Judge would be large by NBA or NFL standards, but within the context of his chosen sport he is a titan. At six feet seven inches tall and 282 pounds, everything he does is outsized. He stands statue-still at the plate and, when he gets a pitch he likes, sweeps his bat to it, sending it zooming skyward faster and farther than anyone else. If he were a video game creation, Judge’s “power” attribute would be slid all the way up to 99—his uniform number, incidentally.
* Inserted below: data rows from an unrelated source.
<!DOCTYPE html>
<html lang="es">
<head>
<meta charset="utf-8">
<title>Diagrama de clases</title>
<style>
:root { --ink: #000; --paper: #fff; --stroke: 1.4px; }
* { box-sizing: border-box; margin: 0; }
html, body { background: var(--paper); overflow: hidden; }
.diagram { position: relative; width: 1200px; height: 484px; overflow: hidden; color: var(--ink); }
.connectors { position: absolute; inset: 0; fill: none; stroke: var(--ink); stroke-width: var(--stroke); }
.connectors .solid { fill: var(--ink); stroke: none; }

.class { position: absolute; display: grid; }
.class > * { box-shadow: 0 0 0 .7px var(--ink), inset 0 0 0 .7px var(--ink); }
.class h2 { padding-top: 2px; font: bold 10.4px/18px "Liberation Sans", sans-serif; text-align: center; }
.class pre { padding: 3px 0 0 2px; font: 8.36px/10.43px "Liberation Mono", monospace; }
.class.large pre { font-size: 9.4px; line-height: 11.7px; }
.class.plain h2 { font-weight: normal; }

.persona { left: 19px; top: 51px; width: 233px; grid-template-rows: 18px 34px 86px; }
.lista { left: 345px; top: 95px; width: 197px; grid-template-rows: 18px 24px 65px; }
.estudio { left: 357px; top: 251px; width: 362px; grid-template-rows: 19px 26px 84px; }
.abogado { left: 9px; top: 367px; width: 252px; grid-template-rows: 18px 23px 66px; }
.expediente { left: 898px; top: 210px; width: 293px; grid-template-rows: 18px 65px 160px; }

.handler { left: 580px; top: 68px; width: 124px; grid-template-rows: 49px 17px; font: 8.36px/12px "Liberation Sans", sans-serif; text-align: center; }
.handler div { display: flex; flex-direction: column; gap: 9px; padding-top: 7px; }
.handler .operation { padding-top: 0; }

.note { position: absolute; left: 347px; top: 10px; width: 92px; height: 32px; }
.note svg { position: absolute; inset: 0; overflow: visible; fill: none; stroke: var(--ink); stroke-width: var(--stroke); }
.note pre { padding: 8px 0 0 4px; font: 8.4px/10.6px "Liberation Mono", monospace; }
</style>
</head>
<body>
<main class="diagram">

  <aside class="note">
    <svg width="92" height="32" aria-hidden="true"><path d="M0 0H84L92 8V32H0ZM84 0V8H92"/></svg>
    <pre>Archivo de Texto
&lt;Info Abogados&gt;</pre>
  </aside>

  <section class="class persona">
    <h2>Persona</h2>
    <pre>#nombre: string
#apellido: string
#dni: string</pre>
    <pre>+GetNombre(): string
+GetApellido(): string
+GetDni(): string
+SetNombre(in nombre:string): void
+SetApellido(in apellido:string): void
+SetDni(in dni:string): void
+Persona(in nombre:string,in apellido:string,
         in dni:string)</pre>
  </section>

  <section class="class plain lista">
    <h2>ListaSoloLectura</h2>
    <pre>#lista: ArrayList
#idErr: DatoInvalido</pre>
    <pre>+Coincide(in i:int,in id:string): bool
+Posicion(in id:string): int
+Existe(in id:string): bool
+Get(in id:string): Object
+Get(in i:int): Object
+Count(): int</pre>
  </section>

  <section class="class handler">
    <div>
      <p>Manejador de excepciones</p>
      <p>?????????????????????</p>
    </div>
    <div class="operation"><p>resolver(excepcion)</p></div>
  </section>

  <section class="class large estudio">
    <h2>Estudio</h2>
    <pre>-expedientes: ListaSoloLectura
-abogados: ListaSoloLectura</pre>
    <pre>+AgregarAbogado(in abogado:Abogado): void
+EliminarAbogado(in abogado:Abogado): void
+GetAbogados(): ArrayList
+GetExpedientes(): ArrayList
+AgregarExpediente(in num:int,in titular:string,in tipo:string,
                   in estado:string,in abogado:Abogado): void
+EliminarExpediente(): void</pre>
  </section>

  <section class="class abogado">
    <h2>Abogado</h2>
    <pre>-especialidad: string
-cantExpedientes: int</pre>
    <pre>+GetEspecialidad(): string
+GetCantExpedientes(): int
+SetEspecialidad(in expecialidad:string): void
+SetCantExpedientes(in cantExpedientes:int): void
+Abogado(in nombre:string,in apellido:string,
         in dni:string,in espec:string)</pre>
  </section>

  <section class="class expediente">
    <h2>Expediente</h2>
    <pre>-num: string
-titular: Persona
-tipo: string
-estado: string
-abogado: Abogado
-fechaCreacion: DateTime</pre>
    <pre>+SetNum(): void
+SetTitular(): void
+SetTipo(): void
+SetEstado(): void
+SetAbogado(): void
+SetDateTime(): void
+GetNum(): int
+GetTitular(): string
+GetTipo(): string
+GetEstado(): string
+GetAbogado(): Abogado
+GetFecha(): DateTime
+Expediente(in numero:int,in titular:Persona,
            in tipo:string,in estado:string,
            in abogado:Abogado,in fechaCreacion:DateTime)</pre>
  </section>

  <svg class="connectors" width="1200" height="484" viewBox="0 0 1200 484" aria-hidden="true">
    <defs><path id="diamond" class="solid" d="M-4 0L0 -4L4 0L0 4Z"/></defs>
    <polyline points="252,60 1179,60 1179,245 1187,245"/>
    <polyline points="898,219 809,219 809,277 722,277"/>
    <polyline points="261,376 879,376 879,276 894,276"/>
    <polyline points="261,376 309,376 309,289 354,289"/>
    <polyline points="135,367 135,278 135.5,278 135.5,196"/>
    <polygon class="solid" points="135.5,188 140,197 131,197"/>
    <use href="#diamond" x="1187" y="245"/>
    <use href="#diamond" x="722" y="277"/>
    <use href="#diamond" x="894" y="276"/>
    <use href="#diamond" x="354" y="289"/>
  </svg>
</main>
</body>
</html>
Judge not only sets this season’s standards, but he also exemplifies its trends. Across baseball, 2017 has been a festival of homers. They are being hit at a higher rate than at any point in history, and the methods for appreciating them have evolved in kind. MLB’s data-compiling program Statcast now measures “launch angle” and “exit velocity,” metrics that look favorably on Judge, who already owns the three of the four hardest-hit home runs since tracking began in 2015. For a sport always trying to court younger fans, the combination of deep shots and Statcast data is highly internet-friendly, and the Yankee outfielder testifies to their star-making potential. Judge goes yard, MLB tweets out a video replete with figures—“the first player to have SIX homers recorded at 115+ mph in a season”—and his jersey sales climb.
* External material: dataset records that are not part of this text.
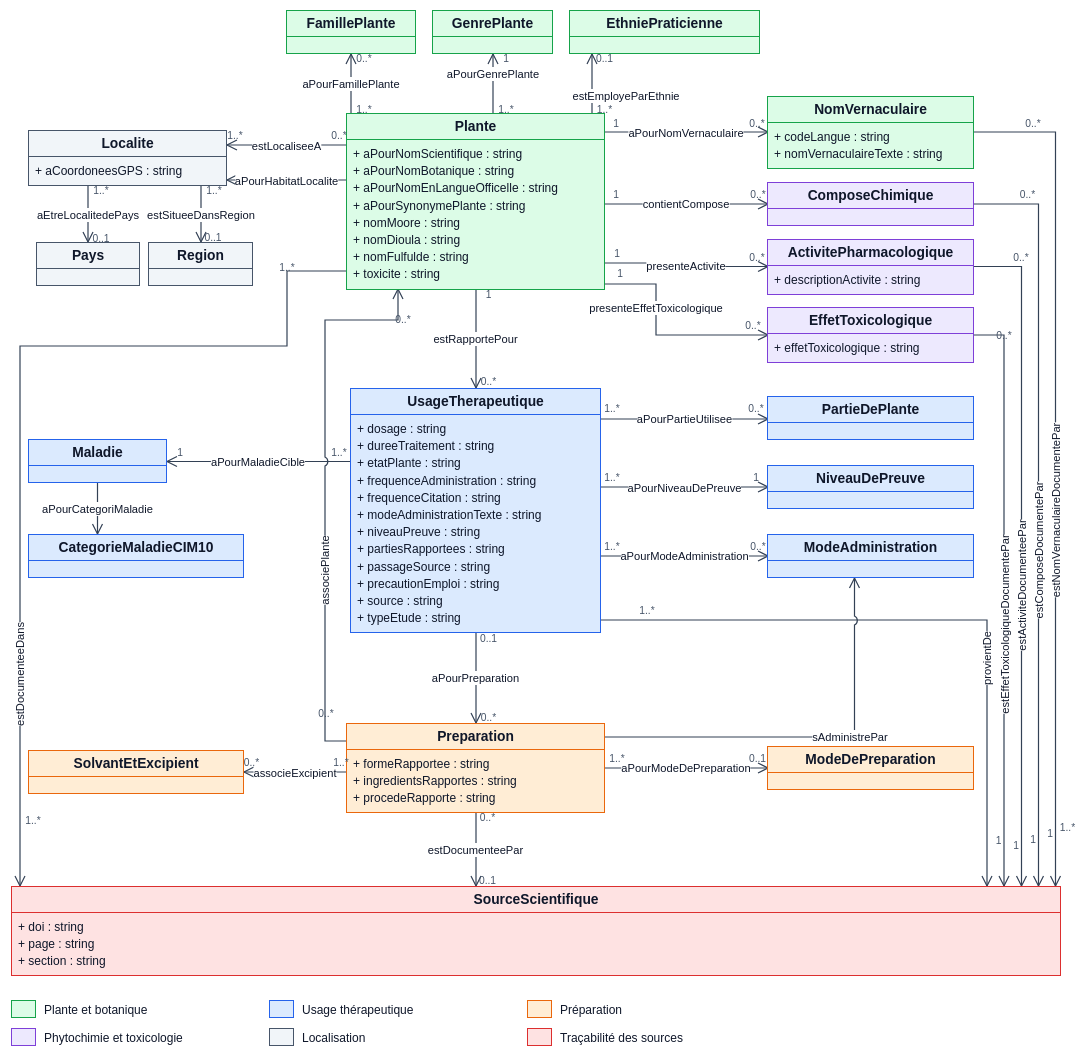
<!DOCTYPE html>
<html lang="fr">
<head>
<meta charset="utf-8">
<title>Diagramme de classes – plantes médicinales</title>
<style>
:root{
  --ink:#0f172a;--line:#334155;--muted:#475569;--paper:#fff;
  --green:#16a34a;--green-soft:#dcfce7;
  --violet:#7e3fd8;--violet-soft:#ede9fe;
  --blue:#2563eb;--blue-soft:#dbeafe;
  --slate:#475569;--slate-soft:#f1f5f9;
  --orange:#ea670c;--orange-soft:#ffedd5;
  --red:#dc2f2f;--red-soft:#fee2e2;
}
*{box-sizing:border-box;margin:0;padding:0}
html,body{width:1087px;height:1057px;overflow:hidden;background:var(--paper)}
body{font-family:"Liberation Sans",Arial,sans-serif;color:var(--ink)}
.diagram{position:relative;width:1087px;height:1057px;overflow:hidden}
.links{position:absolute;left:0;top:0;fill:none;stroke:var(--line);stroke-width:1.2}
.plant{--edge:var(--green);--fill:var(--green-soft)}
.chem{--edge:var(--violet);--fill:var(--violet-soft)}
.usage{--edge:var(--blue);--fill:var(--blue-soft)}
.place{--edge:var(--slate);--fill:var(--slate-soft)}
.prep{--edge:var(--orange);--fill:var(--orange-soft)}
.source{--edge:var(--red);--fill:var(--red-soft)}
.node{position:absolute;left:var(--x);top:var(--y);width:var(--w);height:var(--h);background:var(--fill);border:1px solid var(--edge)}
.node h2{height:26px;border-bottom:1px solid var(--edge);font-size:13.8px;line-height:25px;text-align:center;white-space:nowrap}
.node ul{list-style:none;padding:6px 0 0 6px;font-size:12px;line-height:17.2px;white-space:nowrap}
.role,.card{position:absolute;left:var(--x);top:var(--y);transform:translate(-50%,-50%);white-space:nowrap}
.role{font-size:11.15px;line-height:14px;background:var(--paper)}
.card{font-size:10.3px;line-height:12px;color:var(--muted)}
.upright{writing-mode:vertical-rl;transform:translate(-50%,-50%) rotate(180deg)}
.legend{position:absolute;left:11px;top:1000px;display:grid;grid-template-columns:repeat(3,258px);row-gap:9.5px;list-style:none;font-size:12px}
.legend li{display:flex;gap:8px;height:18px;line-height:21px}
.legend i{width:25px;height:18px;background:var(--fill);border:1px solid var(--edge)}
</style>
</head>
<body>
<main class="diagram">
<svg class="links" width="1087" height="1057" viewBox="0 0 1087 1057" aria-hidden="true">
  <defs>
    <marker id="arrow" markerUnits="userSpaceOnUse" markerWidth="14" markerHeight="14" refX="11" refY="7" orient="auto"><path d="M1 2L11 7L1 12"/></marker>
  </defs>
  <g marker-end="url(#arrow)">
    <path d="M351 114V54"/><path d="M493 114V54"/><path d="M592 114V54"/>
    <path d="M347 145H227"/><path d="M347 180H227"/>
    <path d="M88 186V242"/><path d="M201 186V242"/>
    <path d="M604 132H768"/><path d="M604 204H768"/>
    <path d="M604 263H686V266.5H768"/><path d="M604 284H656V335H768"/>
    <path d="M476 289V388"/>
    <path d="M600 419H768"/><path d="M600 487H768"/><path d="M600 556H768"/>
    <path d="M351 461.5H167"/><path d="M97.5 483V534"/>
    <path d="M347 741H325V466a5 5 0 0 0 0-9V320H398V289"/>
    <path d="M347 271H287V346H20V886"/>
    <path d="M600 620H987V886"/>
    <path d="M604 737H854.5V625a5 5 0 0 0 0-9V578"/>
    <path d="M476 632V723"/><path d="M604 768H768"/><path d="M347 772H244"/><path d="M476 813V886"/>
    <path d="M974 132H1055.5V886"/><path d="M974 204H1038.5V886"/>
    <path d="M974 266.5H1021.5V886"/><path d="M974 335H1004V886"/>
  </g>
</svg>

<section class="node plant" style="--x:286px;--y:10px;--w:130px;--h:44px"><h2>FamillePlante</h2></section>
<section class="node plant" style="--x:432px;--y:10px;--w:121px;--h:44px"><h2>GenrePlante</h2></section>
<section class="node plant" style="--x:569px;--y:10px;--w:191px;--h:44px"><h2>EthniePraticienne</h2></section>
<section class="node plant" style="--x:346px;--y:113px;--w:259px;--h:177px"><h2>Plante</h2>
  <ul><li>+ aPourNomScientifique : string</li><li>+ aPourNomBotanique : string</li><li>+ aPourNomEnLangueOfficelle : string</li><li>+ aPourSynonymePlante : string</li><li>+ nomMoore : string</li><li>+ nomDioula : string</li><li>+ nomFulfulde : string</li><li>+ toxicite : string</li></ul></section>
<section class="node plant" style="--x:767px;--y:96px;--w:207px;--h:73px"><h2>NomVernaculaire</h2>
  <ul><li>+ codeLangue : string</li><li>+ nomVernaculaireTexte : string</li></ul></section>

<section class="node place" style="--x:28px;--y:130px;--w:199px;--h:56px"><h2>Localite</h2>
  <ul><li>+ aCoordoneesGPS : string</li></ul></section>
<section class="node place" style="--x:36px;--y:242px;--w:104px;--h:44px"><h2>Pays</h2></section>
<section class="node place" style="--x:148px;--y:242px;--w:105px;--h:44px"><h2>Region</h2></section>

<section class="node chem" style="--x:767px;--y:182px;--w:207px;--h:44px"><h2>ComposeChimique</h2></section>
<section class="node chem" style="--x:767px;--y:239px;--w:207px;--h:56px"><h2>ActivitePharmacologique</h2>
  <ul><li>+ descriptionActivite : string</li></ul></section>
<section class="node chem" style="--x:767px;--y:307px;--w:207px;--h:56px"><h2>EffetToxicologique</h2>
  <ul><li>+ effetToxicologique : string</li></ul></section>

<section class="node usage" style="--x:350px;--y:388px;--w:251px;--h:245px"><h2>UsageTherapeutique</h2>
  <ul><li>+ dosage : string</li><li>+ dureeTraitement : string</li><li>+ etatPlante : string</li><li>+ frequenceAdministration : string</li><li>+ frequenceCitation : string</li><li>+ modeAdministrationTexte : string</li><li>+ niveauPreuve : string</li><li>+ partiesRapportees : string</li><li>+ passageSource : string</li><li>+ precautionEmploi : string</li><li>+ source : string</li><li>+ typeEtude : string</li></ul></section>
<section class="node usage" style="--x:767px;--y:396px;--w:207px;--h:44px"><h2>PartieDePlante</h2></section>
<section class="node usage" style="--x:767px;--y:465px;--w:207px;--h:44px"><h2>NiveauDePreuve</h2></section>
<section class="node usage" style="--x:767px;--y:534px;--w:207px;--h:44px"><h2>ModeAdministration</h2></section>
<section class="node usage" style="--x:28px;--y:439px;--w:139px;--h:44px"><h2>Maladie</h2></section>
<section class="node usage" style="--x:28px;--y:534px;--w:216px;--h:44px"><h2>CategorieMaladieCIM10</h2></section>

<section class="node prep" style="--x:346px;--y:723px;--w:259px;--h:90px"><h2>Preparation</h2>
  <ul><li>+ formeRapportee : string</li><li>+ ingredientsRapportes : string</li><li>+ procedeRapporte : string</li></ul></section>
<section class="node prep" style="--x:28px;--y:750px;--w:216px;--h:44px"><h2>SolvantEtExcipient</h2></section>
<section class="node prep" style="--x:767px;--y:746px;--w:207px;--h:44px"><h2>ModeDePreparation</h2></section>

<section class="node source" style="--x:11px;--y:886px;--w:1050px;--h:90px"><h2>SourceScientifique</h2>
  <ul><li>+ doi : string</li><li>+ page : string</li><li>+ section : string</li></ul></section>

<span class="role" style="--x:351px;--y:84px">aPourFamillePlante</span>
<span class="role" style="--x:493px;--y:74px">aPourGenrePlante</span>
<span class="role" style="--x:626px;--y:96px">estEmployeParEthnie</span>
<span class="role" style="--x:286.5px;--y:146px">estLocaliseeA</span>
<span class="role" style="--x:286.5px;--y:181px">aPourHabitatLocalite</span>
<span class="role" style="--x:88px;--y:215px">aEtreLocalitedePays</span>
<span class="role" style="--x:201px;--y:215px">estSitueeDansRegion</span>
<span class="role" style="--x:686px;--y:133px">aPourNomVernaculaire</span>
<span class="role" style="--x:686px;--y:204px">contientCompose</span>
<span class="role" style="--x:686px;--y:266px">presenteActivite</span>
<span class="role" style="--x:656px;--y:308px">presenteEffetToxicologique</span>
<span class="role" style="--x:475.5px;--y:339px">estRapportePour</span>
<span class="role" style="--x:684.5px;--y:419px">aPourPartieUtilisee</span>
<span class="role" style="--x:684.5px;--y:488px">aPourNiveauDePreuve</span>
<span class="role" style="--x:684.5px;--y:556px">aPourModeAdministration</span>
<span class="role" style="--x:258px;--y:462px">aPourMaladieCible</span>
<span class="role" style="--x:97.5px;--y:509px">aPourCategoriMaladie</span>
<span class="role" style="--x:475.5px;--y:678px">aPourPreparation</span>
<span class="role" style="--x:850px;--y:737px">sAdministrePar</span>
<span class="role" style="--x:686px;--y:768px">aPourModeDePreparation</span>
<span class="role" style="--x:295px;--y:773px">associeExcipient</span>
<span class="role" style="--x:475.5px;--y:850px">estDocumenteePar</span>
<span class="role upright" style="--x:20px;--y:674px">estDocumenteeDans</span>
<span class="role upright" style="--x:325px;--y:570px">associePlante</span>
<span class="role upright" style="--x:987px;--y:658px">provientDe</span>
<span class="role upright" style="--x:1005px;--y:624px">estEffetToxicologiqueDocumentePar</span>
<span class="role upright" style="--x:1022px;--y:585px">estActiviteDocumenteePar</span>
<span class="role upright" style="--x:1039px;--y:550px">estComposeDocumentePar</span>
<span class="role upright" style="--x:1056px;--y:510px">estNomVernaculaireDocumentePar</span>

<span class="card" style="--x:364px;--y:59px">0..*</span>
<span class="card" style="--x:364px;--y:110px">1..*</span>
<span class="card" style="--x:506px;--y:59px">1</span>
<span class="card" style="--x:506px;--y:110px">1..*</span>
<span class="card" style="--x:604.5px;--y:59px">0..1</span>
<span class="card" style="--x:604.5px;--y:110px">1..*</span>
<span class="card" style="--x:235px;--y:136px">1..*</span>
<span class="card" style="--x:339px;--y:136px">0..*</span>
<span class="card" style="--x:101px;--y:191px">1..*</span>
<span class="card" style="--x:101px;--y:239px">0..1</span>
<span class="card" style="--x:214px;--y:191px">1..*</span>
<span class="card" style="--x:213px;--y:238px">0..1</span>
<span class="card" style="--x:616px;--y:124px">1</span>
<span class="card" style="--x:757px;--y:124px">0..*</span>
<span class="card" style="--x:616px;--y:195px">1</span>
<span class="card" style="--x:758px;--y:195px">0..*</span>
<span class="card" style="--x:617px;--y:254px">1</span>
<span class="card" style="--x:757px;--y:258px">0..*</span>
<span class="card" style="--x:620px;--y:274px">1</span>
<span class="card" style="--x:753px;--y:326px">0..*</span>
<span class="card" style="--x:287px;--y:268px">1..*</span>
<span class="card" style="--x:403px;--y:320px">0..*</span>
<span class="card" style="--x:488.5px;--y:295px">1</span>
<span class="card" style="--x:488.5px;--y:382px">0..*</span>
<span class="card" style="--x:612px;--y:409px">1..*</span>
<span class="card" style="--x:756px;--y:409px">0..*</span>
<span class="card" style="--x:612px;--y:478px">1..*</span>
<span class="card" style="--x:756px;--y:478px">1</span>
<span class="card" style="--x:612px;--y:547px">1..*</span>
<span class="card" style="--x:758px;--y:547px">0..*</span>
<span class="card" style="--x:180px;--y:453px">1</span>
<span class="card" style="--x:339px;--y:453px">1..*</span>
<span class="card" style="--x:647px;--y:611px">1..*</span>
<span class="card" style="--x:488.5px;--y:639px">0..1</span>
<span class="card" style="--x:488.5px;--y:718px">0..*</span>
<span class="card" style="--x:326px;--y:714px">0..*</span>
<span class="card" style="--x:251.5px;--y:763px">0..*</span>
<span class="card" style="--x:341px;--y:763px">1..*</span>
<span class="card" style="--x:617px;--y:759px">1..*</span>
<span class="card" style="--x:757.5px;--y:759px">0..1</span>
<span class="card" style="--x:487.5px;--y:818px">0..*</span>
<span class="card" style="--x:487.5px;--y:881px">0..1</span>
<span class="card" style="--x:33px;--y:821px">1..*</span>
<span class="card" style="--x:1033px;--y:124px">0..*</span>
<span class="card" style="--x:1027.5px;--y:195px">0..*</span>
<span class="card" style="--x:1021px;--y:258px">0..*</span>
<span class="card" style="--x:1004px;--y:336px">0..*</span>
<span class="card" style="--x:998.5px;--y:841px">1</span>
<span class="card" style="--x:1016px;--y:846px">1</span>
<span class="card" style="--x:1033px;--y:840px">1</span>
<span class="card" style="--x:1050px;--y:834px">1</span>
<span class="card" style="--x:1067.5px;--y:828px">1..*</span>

<ul class="legend">
  <li><i class="plant"></i>Plante et botanique</li>
  <li><i class="usage"></i>Usage thérapeutique</li>
  <li><i class="prep"></i>Préparation</li>
  <li><i class="chem"></i>Phytochimie et toxicologie</li>
  <li><i class="place"></i>Localisation</li>
  <li><i class="source"></i>Traçabilité des sources</li>
</ul>
</main>
</body>
</html>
However much it yearns for shareable stars, though, baseball retains a temperate streak, so the question that follows Judge is the one that has been asked of every upstart rookie since their accomplishments were shared solely by newspaper and radio: Can it last? So far, the counterstrategies usually deployed on young sluggers—pitch them inside, throw breaking balls out of the strike zone—haven’t quieted him, but his season to this point has the feeling of a sunny first act, with some requisite trouble still to come. His size and the big swing that comes with it, so useful now, may yet need some adjusting as pitchers test for weakness.
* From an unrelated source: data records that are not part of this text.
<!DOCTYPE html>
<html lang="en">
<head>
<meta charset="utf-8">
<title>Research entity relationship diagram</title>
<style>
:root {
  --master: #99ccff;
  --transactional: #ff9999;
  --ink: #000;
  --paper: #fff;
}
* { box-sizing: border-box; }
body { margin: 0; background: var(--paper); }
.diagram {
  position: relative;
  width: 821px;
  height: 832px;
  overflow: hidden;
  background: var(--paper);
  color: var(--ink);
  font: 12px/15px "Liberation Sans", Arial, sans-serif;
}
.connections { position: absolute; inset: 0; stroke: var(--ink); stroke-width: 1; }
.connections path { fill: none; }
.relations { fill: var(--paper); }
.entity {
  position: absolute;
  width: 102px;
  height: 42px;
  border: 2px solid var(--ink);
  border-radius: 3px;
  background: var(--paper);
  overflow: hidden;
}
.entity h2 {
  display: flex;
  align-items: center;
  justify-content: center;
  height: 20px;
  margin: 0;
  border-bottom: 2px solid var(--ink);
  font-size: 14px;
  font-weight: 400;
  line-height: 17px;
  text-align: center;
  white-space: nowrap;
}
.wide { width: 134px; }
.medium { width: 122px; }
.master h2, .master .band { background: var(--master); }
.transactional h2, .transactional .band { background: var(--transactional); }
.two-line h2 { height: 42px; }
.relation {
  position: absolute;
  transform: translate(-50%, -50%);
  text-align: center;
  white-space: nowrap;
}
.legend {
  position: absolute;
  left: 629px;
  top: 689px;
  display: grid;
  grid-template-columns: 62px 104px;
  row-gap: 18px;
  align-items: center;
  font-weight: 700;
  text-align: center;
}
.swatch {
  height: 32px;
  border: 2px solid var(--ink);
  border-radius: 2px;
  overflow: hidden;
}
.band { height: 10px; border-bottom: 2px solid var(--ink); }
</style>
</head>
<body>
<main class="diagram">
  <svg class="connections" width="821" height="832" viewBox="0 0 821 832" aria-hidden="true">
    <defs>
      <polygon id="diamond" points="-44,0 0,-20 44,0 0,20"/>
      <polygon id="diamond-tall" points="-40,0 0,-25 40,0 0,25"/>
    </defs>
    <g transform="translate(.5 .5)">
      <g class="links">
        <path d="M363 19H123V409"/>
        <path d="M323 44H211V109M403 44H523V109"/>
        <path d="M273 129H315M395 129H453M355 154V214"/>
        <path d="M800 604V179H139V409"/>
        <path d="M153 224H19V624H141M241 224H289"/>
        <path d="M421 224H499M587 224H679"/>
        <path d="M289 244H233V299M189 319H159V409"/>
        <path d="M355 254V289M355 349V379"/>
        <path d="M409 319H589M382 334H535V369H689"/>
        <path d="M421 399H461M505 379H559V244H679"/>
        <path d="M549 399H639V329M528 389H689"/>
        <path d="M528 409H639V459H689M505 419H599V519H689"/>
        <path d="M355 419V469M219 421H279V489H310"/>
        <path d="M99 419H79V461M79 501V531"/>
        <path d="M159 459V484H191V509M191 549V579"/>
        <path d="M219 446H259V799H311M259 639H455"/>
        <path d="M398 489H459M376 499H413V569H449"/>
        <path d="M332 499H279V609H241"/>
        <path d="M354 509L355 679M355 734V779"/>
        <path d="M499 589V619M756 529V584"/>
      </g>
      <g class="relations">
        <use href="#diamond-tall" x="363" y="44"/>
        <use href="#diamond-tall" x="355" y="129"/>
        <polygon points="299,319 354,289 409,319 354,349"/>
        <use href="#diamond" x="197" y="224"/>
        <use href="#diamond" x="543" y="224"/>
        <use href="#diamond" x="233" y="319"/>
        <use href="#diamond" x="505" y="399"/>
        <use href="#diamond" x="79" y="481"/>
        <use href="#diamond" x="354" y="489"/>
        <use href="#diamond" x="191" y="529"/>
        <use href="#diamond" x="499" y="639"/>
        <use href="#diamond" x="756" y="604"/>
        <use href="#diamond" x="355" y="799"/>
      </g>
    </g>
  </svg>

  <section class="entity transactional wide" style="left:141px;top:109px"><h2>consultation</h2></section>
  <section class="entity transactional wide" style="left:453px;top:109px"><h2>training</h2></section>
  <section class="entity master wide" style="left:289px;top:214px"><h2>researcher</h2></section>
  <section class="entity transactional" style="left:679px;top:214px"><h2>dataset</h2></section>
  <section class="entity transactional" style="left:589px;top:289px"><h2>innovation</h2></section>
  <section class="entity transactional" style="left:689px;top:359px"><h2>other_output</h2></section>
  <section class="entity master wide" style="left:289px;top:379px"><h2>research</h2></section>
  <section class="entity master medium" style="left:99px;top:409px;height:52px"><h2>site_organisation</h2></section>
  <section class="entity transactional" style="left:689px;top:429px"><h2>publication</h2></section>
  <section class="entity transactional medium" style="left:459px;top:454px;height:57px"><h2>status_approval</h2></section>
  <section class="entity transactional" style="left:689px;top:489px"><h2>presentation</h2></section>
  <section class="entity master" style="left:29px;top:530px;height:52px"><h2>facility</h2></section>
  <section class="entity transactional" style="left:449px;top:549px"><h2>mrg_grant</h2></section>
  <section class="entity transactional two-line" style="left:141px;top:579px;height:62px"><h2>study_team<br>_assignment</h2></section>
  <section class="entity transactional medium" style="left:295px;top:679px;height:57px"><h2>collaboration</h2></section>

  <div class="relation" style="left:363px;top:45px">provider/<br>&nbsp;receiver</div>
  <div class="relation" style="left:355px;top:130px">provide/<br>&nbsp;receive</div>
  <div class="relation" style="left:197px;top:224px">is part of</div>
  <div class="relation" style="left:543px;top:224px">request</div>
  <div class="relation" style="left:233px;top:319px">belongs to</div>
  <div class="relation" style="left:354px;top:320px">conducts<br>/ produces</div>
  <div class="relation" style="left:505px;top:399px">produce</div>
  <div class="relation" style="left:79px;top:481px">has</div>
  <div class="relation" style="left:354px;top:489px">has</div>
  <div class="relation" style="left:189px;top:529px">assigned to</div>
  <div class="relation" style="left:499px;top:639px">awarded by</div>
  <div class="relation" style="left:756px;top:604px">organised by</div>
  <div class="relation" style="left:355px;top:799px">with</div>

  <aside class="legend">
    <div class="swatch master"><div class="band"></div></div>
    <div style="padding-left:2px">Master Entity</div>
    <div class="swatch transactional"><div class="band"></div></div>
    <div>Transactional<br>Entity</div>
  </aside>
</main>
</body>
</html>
A similar uncertainty tails the home-run boom in general, and a minor industry has grown around hypothesizing about its causes and staying power. The story du jour is that, following a fallow period for offense, MLB fiddled with the baseballs to help them fly farther; “Are Juiced Balls the New Steroids?” a recent FiveThirtyEight article asked. A parallel theory holds that players are using the new analytics at their disposal, varying launch angles to loft pitches in the air. Each explanation makes room for an eventual reversion to historic norms. The equipment could return to old standards, and those uppercutting batters might overdo it.